## EXERCISE
Could you retype all of the records exactly, leaving out every picture?
### RECORDS SHOWN ###
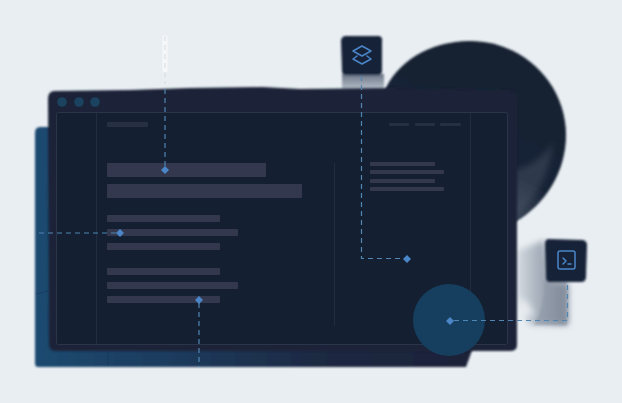
<!DOCTYPE html>
<html lang="en">
<head>
<meta charset="utf-8">
<title>Browser window illustration</title>
<style>
:root {
  --page: #e9eef2;
  --frame: #1b2238;
  --screen: #142031;
  --rule: #2b3549;
  --bar: #34384f;
  --bar-dim: #272f43;
  --accent: #4a86c8;
  --dash: #4f86b4;
  --teal: #163f5f;
  --dot: #1b435f;
}
html, body { margin: 0; background: var(--page); overflow: hidden; }
svg { display: block; width: 622px; height: 403px; }
.page { fill: var(--page); }
.frame { fill: var(--frame); }
.screen { fill: var(--screen); stroke: var(--rule); }
.guides { stroke: var(--rule); stroke-width: 1; opacity: .6; }
.text-bars { fill: var(--bar); }
.nav-bars { fill: var(--bar-dim); }
.window-dots { fill: var(--dot); }
.connectors { fill: none; stroke: var(--dash); stroke-width: 1.2; stroke-dasharray: 5 4; }
.markers { fill: var(--accent); }
.icon { fill: none; stroke: var(--accent); stroke-width: 1.5; stroke-linejoin: round; stroke-linecap: round; }
.tile { fill: #172239; }
</style>
</head>
<body>
<svg viewBox="0 0 622 403" role="img" aria-label="Dark browser window with placeholder content, connected to a layers tile and a terminal tile">
  <defs>
    <linearGradient id="panel-fill" x1="0" y1="0" x2="1" y2="0">
      <stop offset="0" stop-color="#1c4a70"/>
      <stop offset=".3" stop-color="#1b3c5e"/>
      <stop offset=".65" stop-color="#1b2942"/>
      <stop offset="1" stop-color="#1b2238"/>
    </linearGradient>
    <linearGradient id="disc-fill" x1=".7" y1=".2" x2=".35" y2=".9">
      <stop offset="0" stop-color="#152032"/>
      <stop offset=".6" stop-color="#172235"/>
      <stop offset="1" stop-color="#465263"/>
    </linearGradient>
    <linearGradient id="smoke-fill" x1="0" y1="0" x2="1" y2="0">
      <stop offset="0" stop-color="#d3dae1"/>
      <stop offset=".5" stop-color="#a0a9b5"/>
      <stop offset="1" stop-color="#6f7a8a"/>
    </linearGradient>
    <linearGradient id="fade-fill" x1="0" y1="0" x2="0" y2="1">
      <stop offset="0" stop-color="#6b7687"/>
      <stop offset="1" stop-color="#b9c2cc"/>
    </linearGradient>
    <filter id="soft" x="-10%" y="-10%" width="120%" height="120%"><feGaussianBlur stdDeviation="1"/></filter>
    <filter id="haze" x="-30%" y="-30%" width="160%" height="160%"><feGaussianBlur stdDeviation="3"/></filter>
    <path id="marker" d="M0-4 4 0 0 4-4 0Z"/>
  </defs>

  <rect class="page" width="622" height="403"/>

  <g id="backdrop">
    <path d="M384 92C396 62 430 41 470 41C524 41 566 84 566 135C566 172 545 205 515 222L440 160Z" fill="url(#disc-fill)" filter="url(#soft)"/>
    <path d="M514 170Q540 164 553 142Q548 190 515 218Z" fill="#5d6878" opacity=".35" filter="url(#haze)"/>
    <path d="M517 251L545 240L550 281L568 284V325H530L517 300Z" fill="url(#smoke-fill)" filter="url(#haze)"/>
    <path d="M544 281H567V325H534Q546 302 544 281Z" fill="#8c96a4" opacity=".55" filter="url(#soft)"/>
    <path d="M519 297Q532 303 534 316H518Z" fill="#eef2f5" opacity=".8" filter="url(#haze)"/>
    <rect x="342" y="74" width="42" height="16" fill="url(#fade-fill)" filter="url(#soft)"/>
  </g>

  <path id="back-panel" d="M40 127H60V345H474L466 367H38Q35 367 35 363V133Q35 127 40 127Z" fill="url(#panel-fill)" filter="url(#soft)"/>
  <path d="M36 294L48 291M108 352V366" stroke="#143657" opacity=".6"/>

  <g id="browser-window">
    <path class="frame" d="M54 91L130 90L190 88L262 87L300 89L390 88L508 90Q517 91 517 98V345Q517 351 510 351H56Q49 351 49 344L48 98Q48 92 54 91Z" filter="url(#soft)"/>
    <g class="window-dots">
      <circle cx="62" cy="102" r="4.8"/>
      <circle cx="79" cy="102" r="4.8"/>
      <circle cx="95" cy="102" r="4.8"/>
    </g>
    <rect class="screen" x="56.5" y="112.5" width="451" height="232" rx="2"/>
    <path class="guides" d="M96.5 113V344M470.5 113V344M334.5 163V326"/>

    <g class="nav-bars">
      <rect x="107" y="122" width="41" height="5" rx="1"/>
      <rect x="389" y="123" width="20" height="3" rx="1"/>
      <rect x="415" y="123" width="20" height="3" rx="1"/>
      <rect x="440" y="123" width="21" height="3" rx="1"/>
    </g>
    <g class="text-bars">
      <rect x="107" y="163" width="159" height="14" rx="1"/>
      <rect x="107" y="184" width="195" height="14" rx="1"/>
      <rect x="107" y="215" width="113" height="7" rx="1"/>
      <rect x="107" y="229" width="131" height="7" rx="1"/>
      <rect x="107" y="243" width="113" height="7" rx="1"/>
      <rect x="107" y="268" width="113" height="7" rx="1"/>
      <rect x="107" y="282" width="131" height="7" rx="1"/>
      <rect x="107" y="296" width="113" height="7" rx="1"/>
      <rect x="370" y="162" width="65" height="4" rx="1"/>
      <rect x="370" y="170" width="74" height="4" rx="1"/>
      <rect x="370" y="179" width="65" height="4" rx="1"/>
      <rect x="370" y="187" width="74" height="4" rx="1"/>
    </g>
  </g>

  <circle id="accent-disc" cx="449" cy="320" r="36" fill="var(--teal)"/>

  <g id="layers-tile">
    <path class="tile" d="M345 36H379Q383 37 382 42V71Q382 75 378 75H346Q342 75 342 71L341 41Q341 37 345 36Z" filter="url(#soft)"/>
    <path class="icon" d="M362 46L371 51L362 56L353 51ZM357 56L353 59L362 64L371 59L367 56"/>
  </g>

  <g id="terminal-tile">
    <path class="tile" d="M549 239L583 240Q587 241 587 245L586 277Q586 282 581 282H550Q546 282 546 278L545 244Q545 239 549 239Z" filter="url(#soft)"/>
    <rect class="icon" x="558" y="251" width="17" height="18" rx="2"/>
    <path class="icon" d="M563 258L566 261L563 264M568 264H571"/>
  </g>

  <g class="connectors">
    <path d="M165 166V88"/>
    <path d="M116 233H36"/>
    <path d="M199 303V367"/>
    <path d="M361.5 76V258.5H403"/>
    <path d="M454 320.5H567.5V282"/>
  </g>
  <rect x="162.5" y="35" width="5" height="38" rx="2" fill="#f5f7f9"/>
  <path d="M165 36V84" fill="none" stroke="#d3dbe2" stroke-dasharray="5 4"/>

  <g class="markers">
    <use href="#marker" x="165" y="170"/>
    <use href="#marker" x="120" y="233"/>
    <use href="#marker" x="199" y="300"/>
    <use href="#marker" x="407" y="259"/>
    <use href="#marker" x="450" y="321"/>
  </g>
</svg>
</body>
</html>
###
## RESULT BELOW
<!DOCTYPE html>
<html lang="en">
<head>
<meta charset="utf-8">
<title>Browser window illustration</title>
<style>
:root {
  --page: #e9eef2;
  --frame: #1b2238;
  --screen: #142031;
  --rule: #2b3549;
  --bar: #34384f;
  --bar-dim: #272f43;
  --accent: #4a86c8;
  --dash: #4f86b4;
  --teal: #163f5f;
  --dot: #1b435f;
}
html, body { margin: 0; background: var(--page); overflow: hidden; }
svg { display: block; width: 622px; height: 403px; }
.page { fill: var(--page); }
.frame { fill: var(--frame); }
.screen { fill: var(--screen); stroke: var(--rule); }
.guides { stroke: var(--rule); stroke-width: 1; opacity: .6; }
.text-bars { fill: var(--bar); }
.nav-bars { fill: var(--bar-dim); }
.window-dots { fill: var(--dot); }
.connectors { fill: none; stroke: var(--dash); stroke-width: 1.2; stroke-dasharray: 5 4; }
.markers { fill: var(--accent); }
.icon { fill: none; stroke: var(--accent); stroke-width: 1.5; stroke-linejoin: round; stroke-linecap: round; }
.tile { fill: #172239; }
</style>
</head>
<body>
<svg viewBox="0 0 622 403" role="img" aria-label="Dark browser window with placeholder content, connected to a layers tile and a terminal tile">
  <defs>
    <linearGradient id="panel-fill" x1="0" y1="0" x2="1" y2="0">
      <stop offset="0" stop-color="#1c4a70"/>
      <stop offset=".3" stop-color="#1b3c5e"/>
      <stop offset=".65" stop-color="#1b2942"/>
      <stop offset="1" stop-color="#1b2238"/>
    </linearGradient>
    <linearGradient id="disc-fill" x1=".7" y1=".2" x2=".35" y2=".9">
      <stop offset="0" stop-color="#152032"/>
      <stop offset=".6" stop-color="#172235"/>
      <stop offset="1" stop-color="#465263"/>
    </linearGradient>
    <linearGradient id="smoke-fill" x1="0" y1="0" x2="1" y2="0">
      <stop offset="0" stop-color="#d3dae1"/>
      <stop offset=".5" stop-color="#a0a9b5"/>
      <stop offset="1" stop-color="#6f7a8a"/>
    </linearGradient>
    <linearGradient id="fade-fill" x1="0" y1="0" x2="0" y2="1">
      <stop offset="0" stop-color="#6b7687"/>
      <stop offset="1" stop-color="#b9c2cc"/>
    </linearGradient>
    <filter id="soft" x="-10%" y="-10%" width="120%" height="120%"><feGaussianBlur stdDeviation="1"/></filter>
    <filter id="haze" x="-30%" y="-30%" width="160%" height="160%"><feGaussianBlur stdDeviation="3"/></filter>
    <path id="marker" d="M0-4 4 0 0 4-4 0Z"/>
  </defs>

  <rect class="page" width="622" height="403"/>

  <g id="backdrop">
    <path d="M384 92C396 62 430 41 470 41C524 41 566 84 566 135C566 172 545 205 515 222L440 160Z" fill="url(#disc-fill)" filter="url(#soft)"/>
    <path d="M514 170Q540 164 553 142Q548 190 515 218Z" fill="#5d6878" opacity=".35" filter="url(#haze)"/>
    <path d="M517 251L545 240L550 281L568 284V325H530L517 300Z" fill="url(#smoke-fill)" filter="url(#haze)"/>
    <path d="M544 281H567V325H534Q546 302 544 281Z" fill="#8c96a4" opacity=".55" filter="url(#soft)"/>
    <path d="M519 297Q532 303 534 316H518Z" fill="#eef2f5" opacity=".8" filter="url(#haze)"/>
    <rect x="342" y="74" width="42" height="16" fill="url(#fade-fill)" filter="url(#soft)"/>
  </g>

  <path id="back-panel" d="M40 127H60V345H474L466 367H38Q35 367 35 363V133Q35 127 40 127Z" fill="url(#panel-fill)" filter="url(#soft)"/>
  <path d="M36 294L48 291M108 352V366" stroke="#143657" opacity=".6"/>

  <g id="browser-window">
    <path class="frame" d="M54 91L130 90L190 88L262 87L300 89L390 88L508 90Q517 91 517 98V345Q517 351 510 351H56Q49 351 49 344L48 98Q48 92 54 91Z" filter="url(#soft)"/>
    <g class="window-dots">
      <circle cx="62" cy="102" r="4.8"/>
      <circle cx="79" cy="102" r="4.8"/>
      <circle cx="95" cy="102" r="4.8"/>
    </g>
    <rect class="screen" x="56.5" y="112.5" width="451" height="232" rx="2"/>
    <path class="guides" d="M96.5 113V344M470.5 113V344M334.5 163V326"/>

    <g class="nav-bars">
      <rect x="107" y="122" width="41" height="5" rx="1"/>
      <rect x="389" y="123" width="20" height="3" rx="1"/>
      <rect x="415" y="123" width="20" height="3" rx="1"/>
      <rect x="440" y="123" width="21" height="3" rx="1"/>
    </g>
    <g class="text-bars">
      <rect x="107" y="163" width="159" height="14" rx="1"/>
      <rect x="107" y="184" width="195" height="14" rx="1"/>
      <rect x="107" y="215" width="113" height="7" rx="1"/>
      <rect x="107" y="229" width="131" height="7" rx="1"/>
      <rect x="107" y="243" width="113" height="7" rx="1"/>
      <rect x="107" y="268" width="113" height="7" rx="1"/>
      <rect x="107" y="282" width="131" height="7" rx="1"/>
      <rect x="107" y="296" width="113" height="7" rx="1"/>
      <rect x="370" y="162" width="65" height="4" rx="1"/>
      <rect x="370" y="170" width="74" height="4" rx="1"/>
      <rect x="370" y="179" width="65" height="4" rx="1"/>
      <rect x="370" y="187" width="74" height="4" rx="1"/>
    </g>
  </g>

  <circle id="accent-disc" cx="449" cy="320" r="36" fill="var(--teal)"/>

  <g id="layers-tile">
    <path class="tile" d="M345 36H379Q383 37 382 42V71Q382 75 378 75H346Q342 75 342 71L341 41Q341 37 345 36Z" filter="url(#soft)"/>
    <path class="icon" d="M362 46L371 51L362 56L353 51ZM357 56L353 59L362 64L371 59L367 56"/>
  </g>

  <g id="terminal-tile">
    <path class="tile" d="M549 239L583 240Q587 241 587 245L586 277Q586 282 581 282H550Q546 282 546 278L545 244Q545 239 549 239Z" filter="url(#soft)"/>
    <rect class="icon" x="558" y="251" width="17" height="18" rx="2"/>
    <path class="icon" d="M563 258L566 261L563 264M568 264H571"/>
  </g>

  <g class="connectors">
    <path d="M165 166V88"/>
    <path d="M116 233H36"/>
    <path d="M199 303V367"/>
    <path d="M361.5 76V258.5H403"/>
    <path d="M454 320.5H567.5V282"/>
  </g>
  <rect x="162.5" y="35" width="5" height="38" rx="2" fill="#f5f7f9"/>
  <path d="M165 36V84" fill="none" stroke="#d3dbe2" stroke-dasharray="5 4"/>

  <g class="markers">
    <use href="#marker" x="165" y="170"/>
    <use href="#marker" x="120" y="233"/>
    <use href="#marker" x="199" y="300"/>
    <use href="#marker" x="407" y="259"/>
    <use href="#marker" x="450" y="321"/>
  </g>
</svg>
</body>
</html>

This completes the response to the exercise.